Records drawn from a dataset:
☆ ☆ ☆

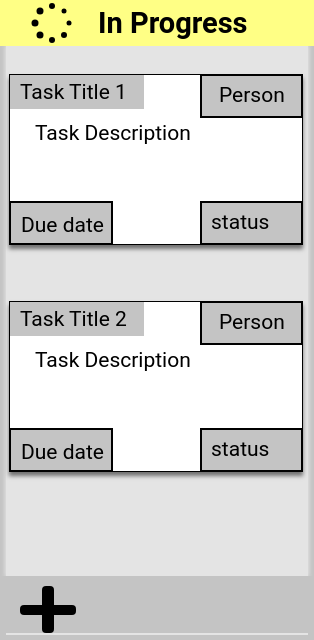
<!DOCTYPE html>
<html lang="en">
<head>
<meta charset="utf-8">
<title>In Progress</title>
<style>
:root {
  --header: #ffff85;
  --frame: #c4c4c4;
  --lane: #e4e4e4;
  --card: #ffffff;
  --tag: #c4c4c4;
  --ink: #000000;
}
* { box-sizing: border-box; margin: 0; }
html, body { width: 314px; height: 640px; overflow: hidden; }
body { font: 400 21px/24px Roboto, sans-serif; color: var(--ink); }
.column {
  width: 314px; height: 640px;
  display: grid; grid-template-rows: 46px 530px 64px;
  background: var(--frame);
}
.column-header { position: relative; background: var(--header); }
.spinner { position: absolute; left: 30px; top: 0; }
.column-header h1 {
  position: absolute; left: 98px; top: 6px;
  font-size: 29px; line-height: 34px; font-weight: 700; white-space: nowrap;
}
.lane {
  margin: 0 6px; padding: 28px 5px 0 3px;
  display: flex; flex-direction: column; gap: 56px;
  background: var(--lane);
  box-shadow: 0 0 4px 1px var(--lane);
  clip-path: inset(0 -6px);
}
.card {
  position: relative; height: 171px; flex: none;
  background: var(--card); border: 1px solid var(--ink);
  box-shadow: 0 4px 4px rgba(0, 0, 0, .5);
}
.card > * { position: absolute; white-space: nowrap; font-size: 21px; font-weight: 400; }
.title { left: 0; top: 0; width: 134px; height: 34px; padding: 5px 0 0 10px; background: var(--tag); }
.description { left: 25px; top: 46px; }
.tag { height: 44px; background: var(--tag); border: 2px solid var(--ink); }
.person { right: -1px; top: -1px; width: 103px; padding: 7px 0 0 17px; }
.due { left: -1px; bottom: -1px; width: 104px; padding: 10px 0 0 10px; }
.status { right: -1px; bottom: -1px; width: 103px; padding: 7px 0 0 9px; }
.column-footer { position: relative; border-bottom: 1px solid var(--frame); }
.column-footer::after {
  content: ""; position: absolute; left: 6px; right: 6px; bottom: 4px;
  height: 2px; background: var(--lane);
}
.add { position: absolute; left: 20px; top: 10px; }
</style>
</head>
<body>
<main class="column">
  <header class="column-header">
    <svg class="spinner" width="44" height="46" viewBox="0 0 44 46" aria-hidden="true">
      <circle cx="22" cy="6" r="3"/>
      <circle cx="34" cy="11" r="2.5"/>
      <circle cx="39" cy="23" r="2.5"/>
      <circle cx="34" cy="35" r="3"/>
      <circle cx="22" cy="40" r="3"/>
      <circle cx="10" cy="35" r="3.5"/>
      <circle cx="5" cy="23" r="3.5"/>
      <circle cx="10" cy="11" r="3.5"/>
    </svg>
    <h1>In Progress</h1>
  </header>
  <section class="lane">
    <article class="card">
      <h2 class="title">Task Title 1</h2>
      <p class="description">Task Description</p>
      <span class="tag person">Person</span>
      <span class="tag due">Due date</span>
      <span class="tag status">status</span>
    </article>
    <article class="card">
      <h2 class="title">Task Title 2</h2>
      <p class="description">Task Description</p>
      <span class="tag person">Person</span>
      <span class="tag due">Due date</span>
      <span class="tag status">status</span>
    </article>
  </section>
  <footer class="column-footer">
    <svg class="add" width="57" height="48" viewBox="0 0 57 48" role="img" aria-label="Add task">
      <rect x="0" y="19" width="56" height="10" rx="4"/>
      <rect x="22" y="0" width="12" height="47" rx="4"/>
    </svg>
  </footer>
</main>
</body>
</html>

☆ ☆ ☆

Lines above with the string "width" need to be found and copied.

**SOLUTION FOR THIS TASK:**
html, body { width: 314px; height: 640px; overflow: hidden; }
  width: 314px; height: 640px;
.title { left: 0; top: 0; width: 134px; height: 34px; padding: 5px 0 0 10px; background: var(--tag); }
.person { right: -1px; top: -1px; width: 103px; padding: 7px 0 0 17px; }
.due { left: -1px; bottom: -1px; width: 104px; padding: 10px 0 0 10px; }
.status { right: -1px; bottom: -1px; width: 103px; padding: 7px 0 0 9px; }
    <svg class="spinner" width="44" height="46" viewBox="0 0 44 46" aria-hidden="true">
    <svg class="add" width="57" height="48" viewBox="0 0 57 48" role="img" aria-label="Add task">
      <rect x="0" y="19" width="56" height="10" rx="4"/>
      <rect x="22" y="0" width="12" height="47" rx="4"/>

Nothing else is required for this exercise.